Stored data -
::::

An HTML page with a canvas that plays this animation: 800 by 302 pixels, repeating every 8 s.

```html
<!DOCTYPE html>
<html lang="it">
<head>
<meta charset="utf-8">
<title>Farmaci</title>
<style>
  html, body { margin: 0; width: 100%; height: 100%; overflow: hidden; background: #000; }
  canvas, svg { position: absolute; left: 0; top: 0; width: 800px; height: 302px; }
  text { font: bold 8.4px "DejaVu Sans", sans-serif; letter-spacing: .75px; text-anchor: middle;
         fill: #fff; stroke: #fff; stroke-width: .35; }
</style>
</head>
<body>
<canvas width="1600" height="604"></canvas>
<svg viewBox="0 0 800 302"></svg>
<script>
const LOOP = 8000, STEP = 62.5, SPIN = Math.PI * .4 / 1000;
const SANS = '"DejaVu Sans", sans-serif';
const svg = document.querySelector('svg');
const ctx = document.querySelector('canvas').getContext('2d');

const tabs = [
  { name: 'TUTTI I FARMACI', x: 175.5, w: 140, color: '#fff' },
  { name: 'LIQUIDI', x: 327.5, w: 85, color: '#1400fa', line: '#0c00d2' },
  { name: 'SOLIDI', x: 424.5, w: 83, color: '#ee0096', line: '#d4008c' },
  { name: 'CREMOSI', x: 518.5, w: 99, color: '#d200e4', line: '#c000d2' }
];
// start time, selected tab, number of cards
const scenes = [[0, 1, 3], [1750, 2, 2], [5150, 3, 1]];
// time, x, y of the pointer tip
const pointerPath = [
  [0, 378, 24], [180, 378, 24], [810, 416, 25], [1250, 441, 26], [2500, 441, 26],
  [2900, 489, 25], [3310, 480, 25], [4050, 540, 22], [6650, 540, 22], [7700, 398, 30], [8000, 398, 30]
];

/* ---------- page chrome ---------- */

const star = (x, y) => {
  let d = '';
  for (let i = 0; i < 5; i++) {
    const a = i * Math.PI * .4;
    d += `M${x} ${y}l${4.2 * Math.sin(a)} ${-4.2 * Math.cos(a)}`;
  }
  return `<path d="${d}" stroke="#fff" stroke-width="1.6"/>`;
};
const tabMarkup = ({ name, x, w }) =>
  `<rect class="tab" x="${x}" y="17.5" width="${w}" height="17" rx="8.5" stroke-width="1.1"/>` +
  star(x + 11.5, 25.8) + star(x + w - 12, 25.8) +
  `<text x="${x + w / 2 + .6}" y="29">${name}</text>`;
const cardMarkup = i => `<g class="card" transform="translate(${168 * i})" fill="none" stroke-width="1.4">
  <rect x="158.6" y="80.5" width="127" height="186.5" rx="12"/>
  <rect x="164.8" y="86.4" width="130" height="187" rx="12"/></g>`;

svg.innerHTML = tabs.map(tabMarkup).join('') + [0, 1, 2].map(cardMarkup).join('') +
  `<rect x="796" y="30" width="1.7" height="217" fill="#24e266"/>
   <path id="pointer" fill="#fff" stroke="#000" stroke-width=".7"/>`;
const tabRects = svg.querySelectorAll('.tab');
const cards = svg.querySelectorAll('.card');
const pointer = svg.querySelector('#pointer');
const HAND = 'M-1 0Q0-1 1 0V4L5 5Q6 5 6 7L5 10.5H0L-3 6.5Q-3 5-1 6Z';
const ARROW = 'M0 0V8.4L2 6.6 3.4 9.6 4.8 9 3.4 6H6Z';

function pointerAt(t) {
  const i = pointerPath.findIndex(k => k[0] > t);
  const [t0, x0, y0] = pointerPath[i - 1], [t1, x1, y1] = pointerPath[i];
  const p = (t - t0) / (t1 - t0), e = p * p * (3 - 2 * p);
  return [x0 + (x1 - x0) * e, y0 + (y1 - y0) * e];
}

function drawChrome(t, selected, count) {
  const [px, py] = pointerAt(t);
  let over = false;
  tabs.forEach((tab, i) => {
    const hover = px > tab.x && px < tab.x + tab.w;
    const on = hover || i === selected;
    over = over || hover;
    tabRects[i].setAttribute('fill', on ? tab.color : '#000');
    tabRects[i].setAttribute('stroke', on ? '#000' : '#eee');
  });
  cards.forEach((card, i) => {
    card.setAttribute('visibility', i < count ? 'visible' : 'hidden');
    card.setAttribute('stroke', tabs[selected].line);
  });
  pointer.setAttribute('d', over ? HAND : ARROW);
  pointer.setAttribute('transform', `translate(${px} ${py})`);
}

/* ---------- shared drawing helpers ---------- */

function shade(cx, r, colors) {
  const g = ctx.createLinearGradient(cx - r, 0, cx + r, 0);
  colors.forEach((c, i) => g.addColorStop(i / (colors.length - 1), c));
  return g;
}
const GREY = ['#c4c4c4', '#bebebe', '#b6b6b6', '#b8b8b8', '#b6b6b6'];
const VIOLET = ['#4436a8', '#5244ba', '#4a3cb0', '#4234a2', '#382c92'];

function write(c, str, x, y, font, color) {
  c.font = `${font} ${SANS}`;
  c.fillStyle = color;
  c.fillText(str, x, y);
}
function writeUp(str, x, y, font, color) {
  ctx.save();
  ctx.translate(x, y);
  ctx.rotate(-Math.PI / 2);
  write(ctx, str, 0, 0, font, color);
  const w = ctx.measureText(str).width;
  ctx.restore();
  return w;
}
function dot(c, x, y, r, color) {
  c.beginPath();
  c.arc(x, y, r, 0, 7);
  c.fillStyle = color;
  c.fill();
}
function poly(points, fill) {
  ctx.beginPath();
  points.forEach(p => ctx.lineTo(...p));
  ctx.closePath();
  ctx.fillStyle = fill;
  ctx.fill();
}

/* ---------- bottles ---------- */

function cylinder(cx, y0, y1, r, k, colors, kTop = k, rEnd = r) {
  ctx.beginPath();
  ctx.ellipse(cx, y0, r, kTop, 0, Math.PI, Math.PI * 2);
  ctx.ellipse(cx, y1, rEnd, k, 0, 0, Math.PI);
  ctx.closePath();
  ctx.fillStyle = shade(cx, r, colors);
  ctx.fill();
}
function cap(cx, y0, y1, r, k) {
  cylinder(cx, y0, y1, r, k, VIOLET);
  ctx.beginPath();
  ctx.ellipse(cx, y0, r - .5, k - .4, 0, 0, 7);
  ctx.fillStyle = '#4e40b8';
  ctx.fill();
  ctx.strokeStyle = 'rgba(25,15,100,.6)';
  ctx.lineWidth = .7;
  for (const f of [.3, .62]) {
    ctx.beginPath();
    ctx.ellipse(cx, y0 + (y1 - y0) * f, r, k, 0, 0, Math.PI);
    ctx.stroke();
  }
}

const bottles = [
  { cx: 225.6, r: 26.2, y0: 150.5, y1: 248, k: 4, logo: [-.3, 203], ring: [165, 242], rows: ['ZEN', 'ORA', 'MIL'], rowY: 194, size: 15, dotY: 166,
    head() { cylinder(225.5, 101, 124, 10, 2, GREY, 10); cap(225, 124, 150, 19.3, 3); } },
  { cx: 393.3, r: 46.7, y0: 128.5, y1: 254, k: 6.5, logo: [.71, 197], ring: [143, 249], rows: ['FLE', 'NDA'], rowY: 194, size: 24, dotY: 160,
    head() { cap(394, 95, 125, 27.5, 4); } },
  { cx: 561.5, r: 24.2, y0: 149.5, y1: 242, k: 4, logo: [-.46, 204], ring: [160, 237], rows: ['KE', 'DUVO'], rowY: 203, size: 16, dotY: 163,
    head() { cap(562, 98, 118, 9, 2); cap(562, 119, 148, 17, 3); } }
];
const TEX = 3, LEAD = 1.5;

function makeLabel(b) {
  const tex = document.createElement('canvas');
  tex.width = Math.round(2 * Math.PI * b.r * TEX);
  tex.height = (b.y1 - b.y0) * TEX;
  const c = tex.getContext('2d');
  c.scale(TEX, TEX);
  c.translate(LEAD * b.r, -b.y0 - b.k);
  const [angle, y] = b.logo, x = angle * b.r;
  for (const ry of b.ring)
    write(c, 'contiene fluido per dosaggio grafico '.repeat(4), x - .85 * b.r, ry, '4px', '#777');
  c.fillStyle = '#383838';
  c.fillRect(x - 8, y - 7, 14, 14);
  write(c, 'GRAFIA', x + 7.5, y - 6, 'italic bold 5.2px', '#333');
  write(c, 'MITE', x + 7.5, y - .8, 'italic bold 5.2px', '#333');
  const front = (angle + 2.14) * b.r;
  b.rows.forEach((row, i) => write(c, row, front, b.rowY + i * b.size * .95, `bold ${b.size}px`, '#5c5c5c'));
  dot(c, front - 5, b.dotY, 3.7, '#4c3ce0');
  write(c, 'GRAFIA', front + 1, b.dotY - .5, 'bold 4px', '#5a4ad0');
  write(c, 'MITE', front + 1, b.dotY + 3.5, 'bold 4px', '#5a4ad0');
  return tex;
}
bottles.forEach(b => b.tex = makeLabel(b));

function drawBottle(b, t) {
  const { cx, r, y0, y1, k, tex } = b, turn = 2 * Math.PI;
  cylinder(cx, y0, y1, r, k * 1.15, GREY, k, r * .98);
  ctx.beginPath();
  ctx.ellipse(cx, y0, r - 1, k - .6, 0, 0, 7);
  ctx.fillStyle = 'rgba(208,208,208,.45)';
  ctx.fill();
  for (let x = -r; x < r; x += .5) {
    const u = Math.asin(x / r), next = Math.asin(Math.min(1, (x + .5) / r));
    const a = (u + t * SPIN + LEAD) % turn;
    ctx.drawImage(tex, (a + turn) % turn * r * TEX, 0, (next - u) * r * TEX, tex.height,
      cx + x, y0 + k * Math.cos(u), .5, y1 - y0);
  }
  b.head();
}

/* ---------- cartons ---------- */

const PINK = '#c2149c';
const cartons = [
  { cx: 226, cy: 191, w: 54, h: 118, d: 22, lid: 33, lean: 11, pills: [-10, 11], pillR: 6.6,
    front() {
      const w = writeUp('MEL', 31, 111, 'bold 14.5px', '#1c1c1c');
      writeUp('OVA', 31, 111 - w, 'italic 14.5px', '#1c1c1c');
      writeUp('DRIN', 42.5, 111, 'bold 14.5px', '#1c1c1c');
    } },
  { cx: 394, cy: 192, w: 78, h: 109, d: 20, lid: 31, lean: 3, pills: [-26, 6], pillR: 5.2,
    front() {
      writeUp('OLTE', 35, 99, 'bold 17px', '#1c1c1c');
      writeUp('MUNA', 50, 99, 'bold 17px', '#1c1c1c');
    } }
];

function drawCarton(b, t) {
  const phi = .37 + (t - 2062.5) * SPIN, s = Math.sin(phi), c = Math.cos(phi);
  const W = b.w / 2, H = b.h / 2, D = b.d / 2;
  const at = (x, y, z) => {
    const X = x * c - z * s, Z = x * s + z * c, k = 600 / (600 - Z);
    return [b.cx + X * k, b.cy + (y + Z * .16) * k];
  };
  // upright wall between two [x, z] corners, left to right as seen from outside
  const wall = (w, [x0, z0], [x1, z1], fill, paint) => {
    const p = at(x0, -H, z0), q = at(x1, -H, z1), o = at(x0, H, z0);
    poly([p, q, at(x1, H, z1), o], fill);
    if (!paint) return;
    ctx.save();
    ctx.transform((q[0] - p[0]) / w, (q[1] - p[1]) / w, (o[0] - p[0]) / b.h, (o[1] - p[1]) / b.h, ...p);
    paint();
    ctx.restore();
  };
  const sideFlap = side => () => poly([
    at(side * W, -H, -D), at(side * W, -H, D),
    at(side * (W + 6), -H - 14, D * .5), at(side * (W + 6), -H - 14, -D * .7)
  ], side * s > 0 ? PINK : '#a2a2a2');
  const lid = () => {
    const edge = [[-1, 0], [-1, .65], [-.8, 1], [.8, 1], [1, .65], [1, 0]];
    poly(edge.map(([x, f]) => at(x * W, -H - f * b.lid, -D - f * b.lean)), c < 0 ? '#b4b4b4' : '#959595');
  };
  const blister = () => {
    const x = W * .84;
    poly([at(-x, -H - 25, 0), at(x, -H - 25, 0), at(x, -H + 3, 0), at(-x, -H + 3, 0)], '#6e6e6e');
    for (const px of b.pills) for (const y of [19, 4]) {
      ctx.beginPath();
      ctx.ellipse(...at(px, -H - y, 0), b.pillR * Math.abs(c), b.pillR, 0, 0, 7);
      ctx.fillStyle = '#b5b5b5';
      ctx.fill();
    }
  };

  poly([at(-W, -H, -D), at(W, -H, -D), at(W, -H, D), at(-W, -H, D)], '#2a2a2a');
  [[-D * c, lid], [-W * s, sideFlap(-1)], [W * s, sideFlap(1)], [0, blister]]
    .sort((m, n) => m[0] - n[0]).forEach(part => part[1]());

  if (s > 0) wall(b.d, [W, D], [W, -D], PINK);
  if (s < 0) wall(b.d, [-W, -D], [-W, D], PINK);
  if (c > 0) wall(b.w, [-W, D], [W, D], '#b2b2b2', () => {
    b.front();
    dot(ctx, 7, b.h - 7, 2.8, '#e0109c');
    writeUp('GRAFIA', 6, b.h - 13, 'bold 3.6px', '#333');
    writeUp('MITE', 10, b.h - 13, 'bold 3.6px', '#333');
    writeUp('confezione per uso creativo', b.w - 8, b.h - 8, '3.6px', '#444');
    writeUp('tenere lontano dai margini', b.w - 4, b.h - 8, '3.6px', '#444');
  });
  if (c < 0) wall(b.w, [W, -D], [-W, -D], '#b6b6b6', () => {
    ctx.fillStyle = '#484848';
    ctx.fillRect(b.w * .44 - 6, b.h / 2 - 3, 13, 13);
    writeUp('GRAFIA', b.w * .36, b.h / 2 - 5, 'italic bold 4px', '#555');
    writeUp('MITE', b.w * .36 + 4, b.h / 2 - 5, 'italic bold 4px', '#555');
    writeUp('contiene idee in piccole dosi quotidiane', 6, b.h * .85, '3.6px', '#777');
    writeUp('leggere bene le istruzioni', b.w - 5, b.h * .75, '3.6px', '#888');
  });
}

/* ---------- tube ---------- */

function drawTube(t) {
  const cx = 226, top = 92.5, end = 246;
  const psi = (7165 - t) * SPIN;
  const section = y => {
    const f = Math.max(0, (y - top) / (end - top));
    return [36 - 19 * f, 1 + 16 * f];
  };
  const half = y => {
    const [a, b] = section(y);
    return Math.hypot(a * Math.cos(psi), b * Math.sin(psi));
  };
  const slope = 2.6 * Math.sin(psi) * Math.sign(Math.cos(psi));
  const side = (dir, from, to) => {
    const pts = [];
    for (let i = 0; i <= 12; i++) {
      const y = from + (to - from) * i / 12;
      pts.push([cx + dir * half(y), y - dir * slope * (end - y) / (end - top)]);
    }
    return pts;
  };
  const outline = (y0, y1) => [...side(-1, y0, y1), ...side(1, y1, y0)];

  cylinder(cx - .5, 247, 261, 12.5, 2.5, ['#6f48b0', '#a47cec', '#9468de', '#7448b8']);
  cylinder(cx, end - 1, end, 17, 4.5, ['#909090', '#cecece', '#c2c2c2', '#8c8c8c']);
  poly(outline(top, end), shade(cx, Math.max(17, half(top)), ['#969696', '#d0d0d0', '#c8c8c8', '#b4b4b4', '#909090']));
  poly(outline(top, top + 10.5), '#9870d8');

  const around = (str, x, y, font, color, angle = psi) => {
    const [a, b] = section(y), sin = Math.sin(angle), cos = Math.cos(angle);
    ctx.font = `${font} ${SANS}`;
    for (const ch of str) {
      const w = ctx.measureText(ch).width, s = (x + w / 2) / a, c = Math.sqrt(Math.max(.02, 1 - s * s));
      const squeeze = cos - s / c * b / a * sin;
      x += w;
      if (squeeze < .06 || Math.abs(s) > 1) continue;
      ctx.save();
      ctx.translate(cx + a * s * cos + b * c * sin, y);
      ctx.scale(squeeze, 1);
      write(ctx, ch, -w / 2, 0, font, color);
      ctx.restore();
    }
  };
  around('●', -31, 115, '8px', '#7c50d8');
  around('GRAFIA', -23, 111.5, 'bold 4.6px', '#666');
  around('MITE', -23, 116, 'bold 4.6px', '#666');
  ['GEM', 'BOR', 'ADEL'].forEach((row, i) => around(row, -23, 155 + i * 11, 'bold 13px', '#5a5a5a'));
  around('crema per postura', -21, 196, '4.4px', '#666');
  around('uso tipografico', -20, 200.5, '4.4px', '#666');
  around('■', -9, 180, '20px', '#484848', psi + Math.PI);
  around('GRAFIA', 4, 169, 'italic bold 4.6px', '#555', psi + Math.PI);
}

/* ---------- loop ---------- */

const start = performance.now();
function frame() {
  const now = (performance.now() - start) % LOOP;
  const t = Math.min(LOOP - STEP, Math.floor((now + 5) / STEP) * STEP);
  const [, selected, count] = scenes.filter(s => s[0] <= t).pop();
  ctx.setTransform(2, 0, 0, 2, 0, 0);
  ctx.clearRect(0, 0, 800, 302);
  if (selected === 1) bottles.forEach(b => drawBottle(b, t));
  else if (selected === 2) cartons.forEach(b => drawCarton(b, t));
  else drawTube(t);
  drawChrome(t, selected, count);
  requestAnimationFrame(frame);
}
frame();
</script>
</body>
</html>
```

::::

How to complete this task - Among the lines above, return those that hold the word "MITE".

Response for this exercise -
  write(c, 'MITE', x + 7.5, y - .8, 'italic bold 5.2px', '#333');
  write(c, 'MITE', front + 1, b.dotY + 3.5, 'bold 4px', '#5a4ad0');
    writeUp('MITE', 10, b.h - 13, 'bold 3.6px', '#333');
    writeUp('MITE', b.w * .36 + 4, b.h / 2 - 5, 'italic bold 4px', '#555');
  around('MITE', -23, 116, 'bold 4.6px', '#666');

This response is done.